___ Data for the task

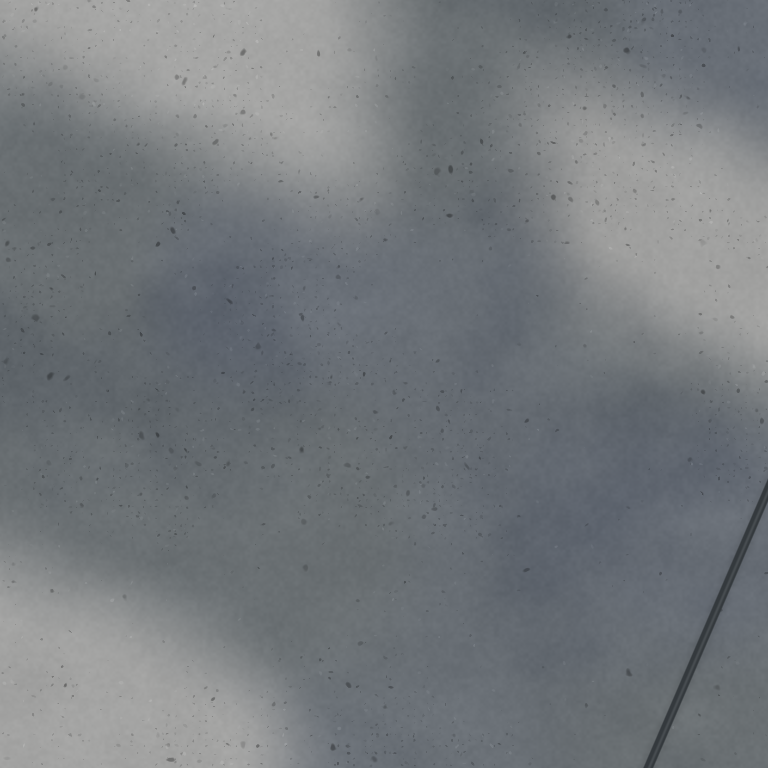
A three.js fragment shader for this texture:

```glsl
// Weathered blue-grey concrete with soft patches of light, small pits and one slanted joint.
varying vec2 vUv;

#define SLATE_DARK vec3(0.372, 0.396, 0.416)
#define SLATE_MID vec3(0.416, 0.438, 0.450)
#define LIT_COLOR vec3(0.645, 0.645, 0.640)
#define JOINT_COLOR vec3(0.205, 0.225, 0.240)
#define LIT_SOFTNESS 0.095
#define LIT_SLOPE 0.45
#define PIT_DEPTH 0.34
#define GRAIN_AMOUNT 0.034
#define JOINT_HALF_WIDTH 0.0058
#define JOINT_BOTTOM vec2(0.844, 0.0)
#define JOINT_TOP vec2(1.0, 0.362)

float hash(vec2 p) {
  vec3 q = fract(vec3(p.xyx) * 0.1031);
  q += dot(q, q.yzx + 33.33);
  return fract((q.x + q.y) * q.z);
}

float noise(vec2 p) {
  vec2 cell = floor(p);
  vec2 f = fract(p);
  f = f * f * (3.0 - 2.0 * f);
  float low = mix(hash(cell), hash(cell + vec2(1.0, 0.0)), f.x);
  float high = mix(hash(cell + vec2(0.0, 1.0)), hash(cell + 1.0), f.x);
  return mix(low, high, f.y);
}

float fbm(vec2 p) {
  float sum = 0.0;
  float weight = 0.533;
  for (int i = 0; i < 4; i++) {
    sum += weight * noise(p);
    p = mat2(0.8, 0.6, -0.6, 0.8) * p * 2.03 + 17.3;
    weight *= 0.5;
  }
  return sum;
}

// Soft skewed box: vertical sides, sloping top and bottom
float litPatch(vec2 p, vec2 center, vec2 halfSize) {
  vec2 q = p - center;
  q.y += LIT_SLOPE * q.x;
  float radius = 0.1;
  vec2 d = abs(q) - halfSize + radius;
  float dist = length(max(d, 0.0)) + min(max(d.x, d.y), 0.0) - radius;
  return smoothstep(LIT_SOFTNESS, -LIT_SOFTNESS, dist);
}

// One ragged, randomly turned speck per chosen cell
float specks(vec2 p, float cells, float share, float seed) {
  vec2 g = p * cells + seed;
  vec2 id = floor(g);
  vec2 q = fract(g) - 0.5;
  q -= 0.3 * (vec2(hash(id + 3.1), hash(id + 7.7)) - 0.5);
  float angle = 6.2832 * hash(id + 11.3);
  q = mat2(cos(angle), sin(angle), -sin(angle), cos(angle)) * q;
  q.y *= 1.0 + 1.3 * hash(id + 19.9);
  float radius = mix(0.12, 0.34, hash(id + 23.7));
  float dist = length(q) + 0.22 * (noise(g * 4.0) - 0.5);
  float chosen = step(hash(id), share) * mix(0.25, 1.0, hash(id + 29.1));
  return chosen * smoothstep(radius, radius * 0.3, dist);
}

void main() {
  vec2 p = vUv;

  // Mottled base with drifting blue tint
  float mottle = fbm(p * 4.5 + 2.7);
  float stain = fbm(p * vec2(11.0, 15.0) + 31.0);
  vec3 color = mix(SLATE_DARK, SLATE_MID, smoothstep(0.27, 0.58, mottle));
  color += 0.045 * (stain - 0.5);
  float blue = smoothstep(0.4, 0.75, noise(p * 3.2 + 8.0));
  color += blue * vec3(-0.007, -0.005, 0.014);

  // Diffuse light patches with slightly wandering edges
  vec2 w = p + 0.05 * (vec2(fbm(p * 6.0 + 5.0), fbm(p * 6.0 + 45.0)) - 0.5);
  float light = litPatch(w, vec2(0.0, 1.42), vec2(0.475, 0.5));
  light = max(light, litPatch(w, vec2(1.1, 0.60), vec2(0.4, 0.15)));
  light = max(light, litPatch(w, vec2(0.0, -0.22), vec2(0.385, 0.5)));
  color = mix(color, LIT_COLOR + 0.10 * (mottle - 0.5), light * 0.97);

  // Fine soft grain
  float grain = 0.6 * noise(p * 150.0) + 0.4 * noise(p * 290.0 + 9.0) - 0.5;
  color += GRAIN_AMOUNT * grain;

  // Clustered pits in three sizes, and a few pale flecks
  float cluster = smoothstep(0.42, 0.72, fbm(p * 5.0 + 63.0));
  float pits = 0.0;
  float cells = 52.0;
  for (int i = 0; i < 3; i++) {
    float share = 0.012 + cluster * (0.13 + 0.13 * float(i));
    float depth = 1.0 - 0.22 * float(i);
    pits = max(pits, depth * specks(p, cells, share, 40.0 * float(i)));
    cells *= 1.55;
  }
  color *= 1.0 - PIT_DEPTH * pits;
  color += 0.055 * specks(p, 85.0, 0.015 + 0.12 * cluster, 211.0);

  // Slanted joint: dark groove with a paler floor and a faint shadow
  vec2 along = normalize(JOINT_TOP - JOINT_BOTTOM);
  vec2 fromJoint = p - JOINT_BOTTOM;
  float side = fromJoint.x * along.y - fromJoint.y * along.x;
  float groove = smoothstep(0.0012, -0.0012, abs(side) - JOINT_HALF_WIDTH);
  float grooveFloor = smoothstep(0.003, 0.0, abs(side - 0.001));
  color *= 1.0 - 0.06 * smoothstep(0.016, 0.004, abs(side));
  color = mix(color, JOINT_COLOR + 0.075 * grooveFloor, groove);

  gl_FragColor = vec4(color, 1.0);
}
```
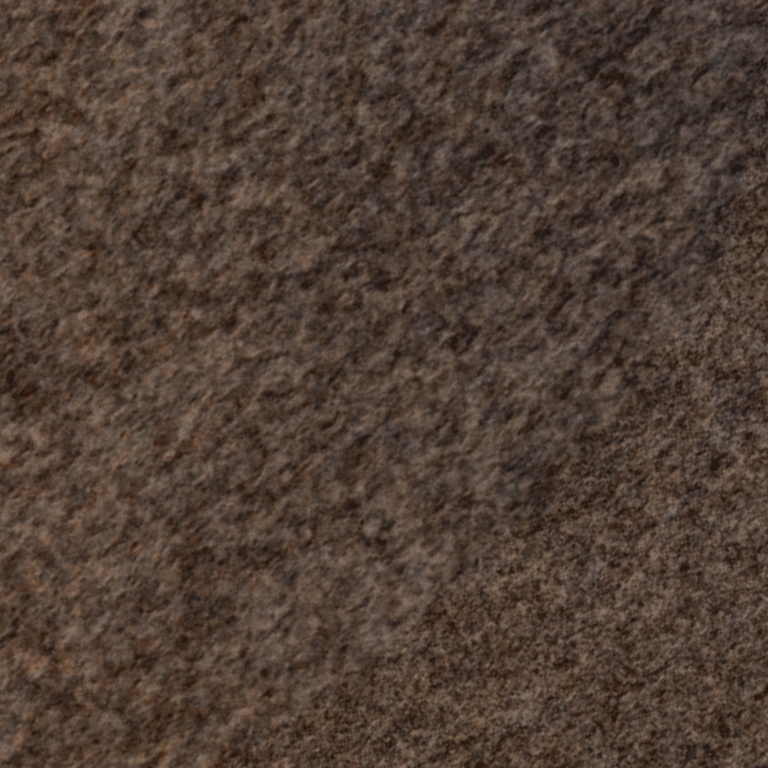
Give the GLSL for this texture, as a WebGL 2 fragment shader.

```glsl
#version 300 es
precision highp float;
// Coarse brown stone with a slanted grain: several layers of stretched value
// noise make clumps, grains and fine speckle. A curved edge at the lower right
// separates a crisper zone, and slow tints run from ochre to mauve grey.

uniform vec2 u_resolution;
out vec4 fragColor;

const vec3 BASE = vec3(0.304, 0.246, 0.213);
const vec3 TONE = vec3(0.071, 0.066, 0.061);
const vec3 WARM = vec3(0.022, 0.001, -0.017);

// Integer hash of a lattice cell, from -1 to 1
float hash(ivec2 cell, int seed) {
    uint h = uint(cell.x) * 1597u ^ uint(cell.y) * 51749u ^ uint(seed) * 7919u;
    h = (h ^ (h >> 15)) * 73244475u;
    h = (h ^ (h >> 13)) * 73244475u;
    h ^= h >> 16;
    return float(h & 65535u) / 32767.5 - 1.0;
}

float valueNoise(vec2 p, int seed) {
    ivec2 cell = ivec2(floor(p));
    vec2 f = fract(p);
    f = f * f * (3.0 - 2.0 * f);
    float low = mix(hash(cell, seed), hash(cell + ivec2(1, 0), seed), f.x);
    float high = mix(hash(cell + ivec2(0, 1), seed), hash(cell + ivec2(1, 1), seed), f.x);
    return mix(low, high, f.y);
}

// Noise with separate frequencies along and across a slanted direction
float slantNoise(vec2 p, float angle, vec2 frequency, int seed) {
    vec2 along = vec2(cos(angle), sin(angle));
    vec2 across = vec2(-along.y, along.x);
    return valueNoise(vec2(dot(p, along), dot(p, across)) * frequency, seed);
}

// Horizontal distance to the right of the curved edge
float edgeOffset(vec2 p) {
    float wobble = 0.02 * valueNoise(p * 14.0, 1);
    return p.x - (0.30 + 1.45 * p.y - 0.75 * p.y * p.y) + wobble;
}

// Light and dark structure, about one unit of spread
float grainTone(vec2 p, float crisp) {
    vec2 warp = vec2(valueNoise(p * 60.0, 2), valueNoise(p * 60.0, 3));
    vec2 q = p + 0.004 * warp;
    float broad = slantNoise(q, 0.60, vec2(10.0, 24.0), 4);
    float clumps = slantNoise(q, 0.68, vec2(42.0, 84.0), 5);
    float grains = slantNoise(q, 0.80, vec2(88.0, 160.0), 6);
    float bits = slantNoise(p, 0.50, vec2(150.0, 220.0), 7);
    float speckle = slantNoise(p, 0.95, vec2(270.0, 310.0), 8);
    return 0.45 * broad
         + mix(1.15, 0.85, crisp) * clumps
         + mix(1.25, 0.95, crisp) * grains
         + mix(0.80, 1.10, crisp) * bits
         + mix(0.65, 1.30, crisp) * speckle;
}

// Slow change of brightness over the whole surface
float shading(vec2 p, float offset) {
    float rim = exp(-pow((offset - 0.03) / 0.04, 2.0));
    float topShade = smoothstep(0.55, 1.0, p.y) * smoothstep(0.1, 0.5, p.x);
    float leftLight = 1.0 - smoothstep(0.0, 0.35, p.x);
    return 0.20 * leftLight - 0.30 * topShade - 0.25 * rim
         + 0.18 * valueNoise(p * 5.0, 9);
}

// Balance of ochre (positive) against mauve grey (negative)
float warmth(vec2 p, float crisp) {
    float slope = 0.75 - 1.1 * p.x - 0.45 * (p.y - 0.5);
    float patches = slantNoise(p, 0.65, vec2(24.0, 42.0), 10);
    float flecks = slantNoise(p, 0.75, vec2(80.0, 125.0), 11);
    float rust = smoothstep(0.35, 0.85, flecks) * (1.0 - smoothstep(0.1, 0.6, p.x));
    return slope + 0.5 * crisp + 0.45 * patches + 0.65 * flecks + 0.7 * rust;
}

void main() {
    vec2 p = gl_FragCoord.xy / u_resolution.y;
    float offset = edgeOffset(p);
    float crisp = smoothstep(-0.03, 0.03, offset);

    float tone = grainTone(p, crisp) + shading(p, offset);
    tone = clamp(tone, -2.3, 2.7);
    vec3 color = BASE + TONE * tone + WARM * warmth(p, crisp);
    fragColor = vec4(clamp(color, 0.0, 1.0), 1.0);
}
```
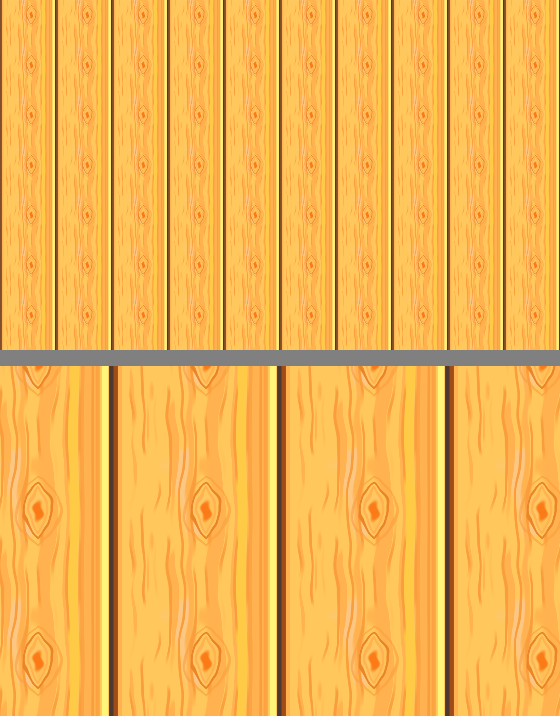
Top, the full canvas; bottom, a detail of the centre.
Give the GLSL for this texture, as a Shadertoy shader.

```glsl
const vec2 REPEATS = vec2(10.0, 7.0);       // planks across, knots down
const vec2 KNOT_CENTER = vec2(0.56, 0.70);  // within one repeat
const vec2 KNOT_SIZE = vec2(0.085, 0.19);
const vec2 BULGE_SIZE = vec2(0.15, 0.25);   // reach of the grain bending round a knot
const float BULGE = 0.55;
const float WOBBLE = 0.045;
const float STREAKS = 32.0;
const float GRAIN_LINES = 13.0;
const float LINE_HALF = 0.008;

const vec3 WOOD = vec3(1.00, 0.78, 0.36);
const vec3 STREAK = vec3(1.00, 0.70, 0.31);
const vec3 PALE = vec3(0.99, 0.78, 0.51);
const vec3 GOLD = vec3(1.00, 0.80, 0.24);
const vec3 GRAIN = vec3(0.98, 0.62, 0.24);
const vec3 KNOT_RING = vec3(0.92, 0.52, 0.16);
const vec3 KNOT_CORE = vec3(0.98, 0.45, 0.06);
const vec3 HIGHLIGHT = vec3(1.00, 0.96, 0.47);
const vec3 GROOVE = vec3(0.30, 0.22, 0.18);
const vec3 GROOVE_EDGE = vec3(0.63, 0.30, 0.09);

float hash(vec2 c) {
    return fract(sin(dot(c, vec2(127.1, 311.7))) * 43758.5);
}

// Value noise that wraps vertically after a whole number of cells
float noise(vec2 p, float wrap) {
    vec2 i = floor(p), f = fract(p);
    f = f * f * (3.0 - 2.0 * f);
    float y0 = mod(i.y, wrap), y1 = mod(i.y + 1.0, wrap);
    return mix(mix(hash(vec2(i.x, y0)), hash(vec2(i.x + 1.0, y0)), f.x),
               mix(hash(vec2(i.x, y1)), hash(vec2(i.x + 1.0, y1)), f.x), f.y);
}

// Soft-edged stripe around zero
float band(float d, float halfWidth, float soft) {
    return 1.0 - smoothstep(halfWidth - soft, halfWidth + soft, abs(d));
}

vec3 plank(vec2 p, float soft) {
    vec2 d = p - KNOT_CENTER;
    d.y = fract(d.y + 0.5) - 0.5;

    // Grain coordinate: bent around the knot, straight near the right edge
    vec2 b = d / BULGE_SIZE;
    float loose = 1.0 - smoothstep(0.62, 0.78, p.x);
    float s = KNOT_CENTER.x + d.x * (1.0 - BULGE * exp(-dot(b, b)));
    s += WOBBLE * loose * (noise(vec2(p.x * 7.0, p.y * 6.0), 6.0) - 0.5);

    // Broad streaks
    vec3 col = WOOD;
    float pale = noise(vec2(s * 17.0 + 40.0, p.y * 3.0), 3.0);
    col = mix(col, PALE, smoothstep(0.66, 0.74, pale) * loose);
    float straight = noise(vec2(s * STREAKS, 0.0), 1.0);
    float broken = noise(vec2(s * STREAKS + 70.0, p.y * 4.0), 4.0);
    float tone = mix(straight, broken, 0.45 * loose);
    col = mix(col, STREAK, smoothstep(0.54, 0.62, tone));
    col = mix(col, GOLD, band(s - 0.76, 0.035, soft) * 0.7);
    col = mix(col, GRAIN, band(s - 0.82, 0.012, soft) * 0.7);

    // Fine contour lines, fading in and out along their length
    float lane = s * GRAIN_LINES;
    float strength = noise(vec2(floor(lane) * 3.0, p.y * 5.0), 5.0);
    float line = band((fract(lane) - 0.5) / GRAIN_LINES, LINE_HALF, soft);
    col = mix(col, GRAIN, line * smoothstep(0.2, 0.6, strength));

    // Pointed knot: filled lens, outline, inner ring and core
    float lens = abs(d.x) / KNOT_SIZE.x + d.y * d.y / (KNOT_SIZE.y * KNOT_SIZE.y);
    lens += 0.3 * (noise(p * vec2(20.0, 14.0), 14.0) - 0.5);
    float lensSoft = soft / KNOT_SIZE.x;
    float ringHalf = LINE_HALF / KNOT_SIZE.x;
    col = mix(col, WOOD, 0.8 * (1.0 - smoothstep(1.0 - lensSoft, 1.0 + lensSoft, lens)));
    col = mix(col, GRAIN, band(lens - 1.55, ringHalf, lensSoft) * 0.6);
    col = mix(col, KNOT_RING, band(lens - 1.0, ringHalf, lensSoft));
    col = mix(col, STREAK, band(lens - 0.62, ringHalf, lensSoft));
    float core = length(d / vec2(0.032, 0.075) + vec2(0.25 * sin(d.y * 60.0), 0.0));
    return mix(col, KNOT_CORE, 0.9 * (1.0 - smoothstep(0.6, 1.15, core)));
}

void mainImage(out vec4 fragColor, in vec2 fragCoord) {
    vec2 p = fract(fragCoord / iResolution.xy * REPEATS);
    float soft = 0.5 * REPEATS.x / iResolution.x;
    vec3 col = plank(p, soft);

    // Bevelled joint, measured from the plank edge
    float e = fract(p.x + 0.5) - 0.5;
    col = mix(col, GRAIN, band(e + 0.085, 0.012, soft) * 0.8);
    col = mix(col, HIGHLIGHT, band(e + 0.042, 0.019, soft));
    col = mix(col, STREAK, band(e - 0.046, 0.014, soft));
    col = mix(col, GROOVE_EDGE, band(e - 0.020, 0.015, soft));
    col = mix(col, GROOVE, band(e + 0.004, 0.013, soft));
    fragColor = vec4(col, 1.0);
}
```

______

» Instructions to follow
Reproduce every line from the preceding data in which the word "radius" can be found.

» Response area
  float radius = 0.1;
  vec2 d = abs(q) - halfSize + radius;
  float dist = length(max(d, 0.0)) + min(max(d.x, d.y), 0.0) - radius;
  float radius = mix(0.12, 0.34, hash(id + 23.7));
  return chosen * smoothstep(radius, radius * 0.3, dist);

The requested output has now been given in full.